### WHAT THE EXERCISE ASKS
Tally the lines below that contain the word "head", then give the tally and nothing more.

### STUDY MATERIAL
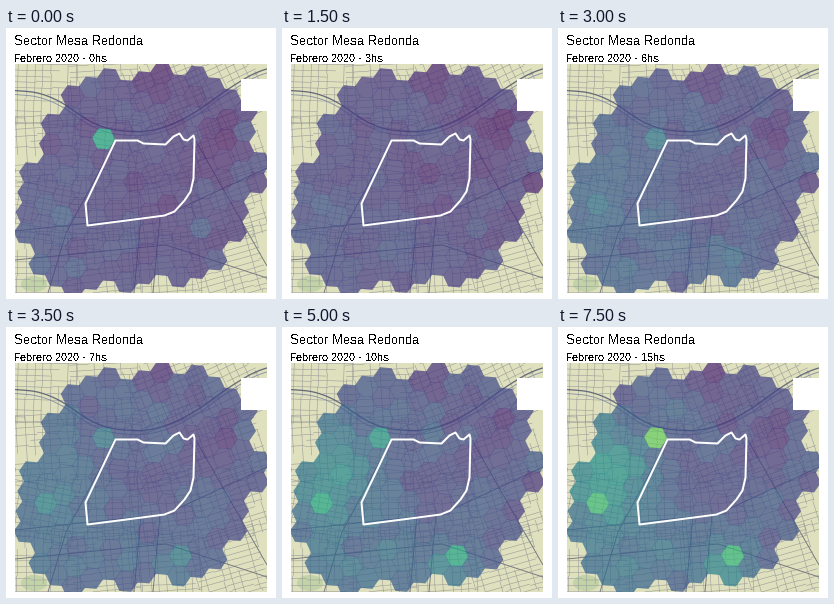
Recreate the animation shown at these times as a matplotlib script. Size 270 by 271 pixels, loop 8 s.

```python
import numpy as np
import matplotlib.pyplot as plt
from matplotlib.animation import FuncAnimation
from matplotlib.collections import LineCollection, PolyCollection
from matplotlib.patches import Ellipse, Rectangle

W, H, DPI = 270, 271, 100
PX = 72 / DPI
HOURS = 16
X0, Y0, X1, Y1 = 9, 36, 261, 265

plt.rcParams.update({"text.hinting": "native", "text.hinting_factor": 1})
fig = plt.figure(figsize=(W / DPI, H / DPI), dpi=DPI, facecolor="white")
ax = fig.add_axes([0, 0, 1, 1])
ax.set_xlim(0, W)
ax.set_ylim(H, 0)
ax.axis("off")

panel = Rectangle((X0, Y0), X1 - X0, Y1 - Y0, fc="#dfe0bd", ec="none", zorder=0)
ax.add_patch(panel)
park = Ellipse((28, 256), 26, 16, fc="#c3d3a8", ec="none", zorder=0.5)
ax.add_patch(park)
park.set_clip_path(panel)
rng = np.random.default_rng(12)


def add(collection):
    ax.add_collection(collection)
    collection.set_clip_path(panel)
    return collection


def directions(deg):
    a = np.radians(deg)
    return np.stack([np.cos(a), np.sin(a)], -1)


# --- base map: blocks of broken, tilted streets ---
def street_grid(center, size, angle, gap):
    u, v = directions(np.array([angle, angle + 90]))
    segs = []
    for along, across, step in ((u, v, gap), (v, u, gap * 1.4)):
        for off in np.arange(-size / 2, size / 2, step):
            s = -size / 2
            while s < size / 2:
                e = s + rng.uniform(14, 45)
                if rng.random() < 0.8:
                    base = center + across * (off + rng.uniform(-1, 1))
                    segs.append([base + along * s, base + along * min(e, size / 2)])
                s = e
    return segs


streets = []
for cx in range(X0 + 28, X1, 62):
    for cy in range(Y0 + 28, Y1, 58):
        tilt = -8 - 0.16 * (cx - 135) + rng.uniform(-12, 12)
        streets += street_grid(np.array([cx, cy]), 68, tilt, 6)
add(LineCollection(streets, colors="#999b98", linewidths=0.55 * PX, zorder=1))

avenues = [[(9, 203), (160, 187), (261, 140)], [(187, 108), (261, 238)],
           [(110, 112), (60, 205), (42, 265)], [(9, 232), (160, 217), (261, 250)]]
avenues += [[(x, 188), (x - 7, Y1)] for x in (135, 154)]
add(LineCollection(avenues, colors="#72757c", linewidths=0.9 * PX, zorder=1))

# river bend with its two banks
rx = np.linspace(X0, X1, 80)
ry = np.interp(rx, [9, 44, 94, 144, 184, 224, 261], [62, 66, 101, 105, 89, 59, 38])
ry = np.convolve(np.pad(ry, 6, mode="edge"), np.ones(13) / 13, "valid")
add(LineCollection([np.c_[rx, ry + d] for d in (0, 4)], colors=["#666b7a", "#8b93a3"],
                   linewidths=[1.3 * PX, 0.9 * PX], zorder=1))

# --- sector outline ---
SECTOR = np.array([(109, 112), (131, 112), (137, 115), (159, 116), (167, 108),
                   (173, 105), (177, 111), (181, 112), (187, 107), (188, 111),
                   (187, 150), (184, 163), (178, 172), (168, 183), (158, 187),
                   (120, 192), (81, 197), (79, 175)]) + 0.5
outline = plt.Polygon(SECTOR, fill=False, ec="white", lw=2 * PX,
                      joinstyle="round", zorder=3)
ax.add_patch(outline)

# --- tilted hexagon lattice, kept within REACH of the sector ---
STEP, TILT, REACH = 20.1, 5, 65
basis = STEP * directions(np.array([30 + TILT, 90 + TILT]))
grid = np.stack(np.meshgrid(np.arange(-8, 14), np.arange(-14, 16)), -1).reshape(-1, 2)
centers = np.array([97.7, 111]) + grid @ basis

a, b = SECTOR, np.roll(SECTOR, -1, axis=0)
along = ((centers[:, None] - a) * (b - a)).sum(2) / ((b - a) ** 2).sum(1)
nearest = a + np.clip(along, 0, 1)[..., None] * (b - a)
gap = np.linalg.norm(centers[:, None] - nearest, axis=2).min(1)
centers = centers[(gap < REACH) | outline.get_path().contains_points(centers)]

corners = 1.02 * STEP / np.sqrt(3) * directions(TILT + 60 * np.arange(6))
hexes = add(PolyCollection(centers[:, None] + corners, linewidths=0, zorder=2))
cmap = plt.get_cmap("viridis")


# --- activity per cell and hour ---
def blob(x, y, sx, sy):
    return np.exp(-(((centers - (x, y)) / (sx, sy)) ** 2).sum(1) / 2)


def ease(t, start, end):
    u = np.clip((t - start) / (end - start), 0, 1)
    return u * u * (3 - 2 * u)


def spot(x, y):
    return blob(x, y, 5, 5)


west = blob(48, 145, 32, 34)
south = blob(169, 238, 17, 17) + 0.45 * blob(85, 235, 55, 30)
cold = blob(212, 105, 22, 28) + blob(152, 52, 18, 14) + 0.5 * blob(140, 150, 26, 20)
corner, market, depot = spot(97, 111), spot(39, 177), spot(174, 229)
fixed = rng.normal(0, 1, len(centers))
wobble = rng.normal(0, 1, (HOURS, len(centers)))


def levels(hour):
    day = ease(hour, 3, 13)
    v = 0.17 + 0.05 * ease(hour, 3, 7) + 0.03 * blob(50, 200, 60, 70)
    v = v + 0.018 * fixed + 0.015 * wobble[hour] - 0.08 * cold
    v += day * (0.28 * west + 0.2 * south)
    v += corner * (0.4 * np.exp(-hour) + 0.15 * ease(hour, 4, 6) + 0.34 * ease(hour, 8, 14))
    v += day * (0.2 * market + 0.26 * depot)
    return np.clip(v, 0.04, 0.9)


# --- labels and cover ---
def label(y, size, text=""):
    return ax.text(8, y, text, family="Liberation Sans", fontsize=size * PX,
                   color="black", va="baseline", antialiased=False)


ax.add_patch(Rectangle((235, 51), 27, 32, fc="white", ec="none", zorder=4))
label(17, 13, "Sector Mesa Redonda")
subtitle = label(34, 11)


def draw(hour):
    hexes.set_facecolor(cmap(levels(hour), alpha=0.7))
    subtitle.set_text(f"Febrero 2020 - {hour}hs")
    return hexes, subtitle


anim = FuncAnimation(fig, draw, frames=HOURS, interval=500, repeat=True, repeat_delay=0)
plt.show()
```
==
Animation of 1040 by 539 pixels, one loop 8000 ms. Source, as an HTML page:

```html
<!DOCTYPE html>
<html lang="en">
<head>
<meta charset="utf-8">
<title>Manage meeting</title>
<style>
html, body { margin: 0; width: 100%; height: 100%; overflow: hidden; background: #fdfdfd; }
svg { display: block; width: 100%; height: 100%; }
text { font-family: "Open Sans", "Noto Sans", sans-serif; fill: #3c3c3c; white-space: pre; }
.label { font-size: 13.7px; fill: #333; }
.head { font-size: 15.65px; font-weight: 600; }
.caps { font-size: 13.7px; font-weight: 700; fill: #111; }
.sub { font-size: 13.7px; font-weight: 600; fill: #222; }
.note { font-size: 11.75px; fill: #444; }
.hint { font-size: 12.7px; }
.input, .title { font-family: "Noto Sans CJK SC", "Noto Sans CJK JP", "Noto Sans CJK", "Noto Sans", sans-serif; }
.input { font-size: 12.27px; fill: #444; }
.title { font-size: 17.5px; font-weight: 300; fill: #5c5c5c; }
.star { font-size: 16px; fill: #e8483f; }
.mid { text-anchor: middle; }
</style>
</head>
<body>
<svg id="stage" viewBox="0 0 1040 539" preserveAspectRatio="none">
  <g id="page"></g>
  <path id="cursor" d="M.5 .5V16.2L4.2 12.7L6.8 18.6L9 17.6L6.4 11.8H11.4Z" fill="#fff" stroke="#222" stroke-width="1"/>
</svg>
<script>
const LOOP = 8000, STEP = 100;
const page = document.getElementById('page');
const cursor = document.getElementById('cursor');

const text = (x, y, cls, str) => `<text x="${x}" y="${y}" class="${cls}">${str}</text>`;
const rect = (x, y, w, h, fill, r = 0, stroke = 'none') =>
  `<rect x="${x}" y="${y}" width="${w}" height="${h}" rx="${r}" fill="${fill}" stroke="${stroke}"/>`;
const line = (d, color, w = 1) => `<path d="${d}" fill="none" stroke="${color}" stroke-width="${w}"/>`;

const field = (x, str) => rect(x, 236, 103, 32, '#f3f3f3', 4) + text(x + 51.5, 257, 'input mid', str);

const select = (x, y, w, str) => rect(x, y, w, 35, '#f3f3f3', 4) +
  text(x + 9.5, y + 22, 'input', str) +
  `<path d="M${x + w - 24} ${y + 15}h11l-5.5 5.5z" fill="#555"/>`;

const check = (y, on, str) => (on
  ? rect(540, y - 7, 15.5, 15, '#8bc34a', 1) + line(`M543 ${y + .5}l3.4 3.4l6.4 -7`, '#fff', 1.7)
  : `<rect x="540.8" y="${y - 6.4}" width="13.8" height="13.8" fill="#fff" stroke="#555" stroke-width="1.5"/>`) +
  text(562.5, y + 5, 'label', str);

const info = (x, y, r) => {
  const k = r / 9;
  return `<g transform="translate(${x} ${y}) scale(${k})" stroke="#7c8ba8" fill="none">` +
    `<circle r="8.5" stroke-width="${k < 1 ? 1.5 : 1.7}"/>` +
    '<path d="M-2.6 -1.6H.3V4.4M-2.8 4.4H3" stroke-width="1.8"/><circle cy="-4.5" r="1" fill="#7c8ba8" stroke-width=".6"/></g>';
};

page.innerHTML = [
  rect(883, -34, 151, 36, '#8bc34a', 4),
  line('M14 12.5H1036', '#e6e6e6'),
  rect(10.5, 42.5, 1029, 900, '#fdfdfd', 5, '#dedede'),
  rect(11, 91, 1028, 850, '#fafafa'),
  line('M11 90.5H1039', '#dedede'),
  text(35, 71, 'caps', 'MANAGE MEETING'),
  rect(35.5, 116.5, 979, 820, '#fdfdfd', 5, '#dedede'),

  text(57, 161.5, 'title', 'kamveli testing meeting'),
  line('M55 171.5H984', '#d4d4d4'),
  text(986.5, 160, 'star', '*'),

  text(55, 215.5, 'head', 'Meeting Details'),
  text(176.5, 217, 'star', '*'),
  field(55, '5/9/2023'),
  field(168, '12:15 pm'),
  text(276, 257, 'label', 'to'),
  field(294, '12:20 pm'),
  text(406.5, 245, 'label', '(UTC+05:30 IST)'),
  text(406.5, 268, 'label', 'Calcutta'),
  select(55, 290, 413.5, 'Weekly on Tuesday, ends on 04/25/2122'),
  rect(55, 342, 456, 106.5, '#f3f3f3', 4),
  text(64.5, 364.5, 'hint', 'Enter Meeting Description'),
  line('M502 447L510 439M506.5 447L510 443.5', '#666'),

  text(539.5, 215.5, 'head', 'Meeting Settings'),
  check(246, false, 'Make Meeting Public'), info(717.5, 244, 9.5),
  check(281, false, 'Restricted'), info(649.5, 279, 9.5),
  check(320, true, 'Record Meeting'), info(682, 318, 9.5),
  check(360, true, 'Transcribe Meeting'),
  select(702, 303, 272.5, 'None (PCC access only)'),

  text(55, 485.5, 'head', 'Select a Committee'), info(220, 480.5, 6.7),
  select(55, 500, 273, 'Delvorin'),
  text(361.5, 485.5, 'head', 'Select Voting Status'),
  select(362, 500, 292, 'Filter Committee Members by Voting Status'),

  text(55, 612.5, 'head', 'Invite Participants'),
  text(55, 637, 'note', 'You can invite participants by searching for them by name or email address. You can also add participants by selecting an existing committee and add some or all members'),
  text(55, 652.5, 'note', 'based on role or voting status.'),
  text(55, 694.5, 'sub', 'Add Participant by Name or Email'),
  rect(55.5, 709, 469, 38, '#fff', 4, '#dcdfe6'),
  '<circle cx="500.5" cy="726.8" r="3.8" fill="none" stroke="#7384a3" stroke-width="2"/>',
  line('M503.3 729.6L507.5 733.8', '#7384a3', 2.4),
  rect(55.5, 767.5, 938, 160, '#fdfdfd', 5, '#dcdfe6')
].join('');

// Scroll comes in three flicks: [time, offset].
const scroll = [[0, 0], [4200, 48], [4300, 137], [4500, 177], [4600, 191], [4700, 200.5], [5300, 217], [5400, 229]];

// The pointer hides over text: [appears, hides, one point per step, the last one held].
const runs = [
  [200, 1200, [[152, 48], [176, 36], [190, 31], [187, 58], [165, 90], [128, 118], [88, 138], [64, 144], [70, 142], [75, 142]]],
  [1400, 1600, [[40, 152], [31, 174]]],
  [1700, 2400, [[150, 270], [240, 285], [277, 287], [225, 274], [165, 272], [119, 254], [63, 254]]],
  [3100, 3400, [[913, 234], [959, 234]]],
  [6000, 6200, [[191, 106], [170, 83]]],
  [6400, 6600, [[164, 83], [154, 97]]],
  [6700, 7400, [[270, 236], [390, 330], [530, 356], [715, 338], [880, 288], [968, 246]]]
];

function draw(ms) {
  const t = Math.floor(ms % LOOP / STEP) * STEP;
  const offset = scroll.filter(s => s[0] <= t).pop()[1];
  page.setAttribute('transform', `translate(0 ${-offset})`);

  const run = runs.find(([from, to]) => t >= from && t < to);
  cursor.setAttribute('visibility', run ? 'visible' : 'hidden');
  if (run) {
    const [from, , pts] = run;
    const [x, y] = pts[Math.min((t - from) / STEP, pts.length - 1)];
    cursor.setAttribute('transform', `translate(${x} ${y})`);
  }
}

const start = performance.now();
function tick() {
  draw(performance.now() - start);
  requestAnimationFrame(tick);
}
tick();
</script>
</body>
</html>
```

### SOLUTION
8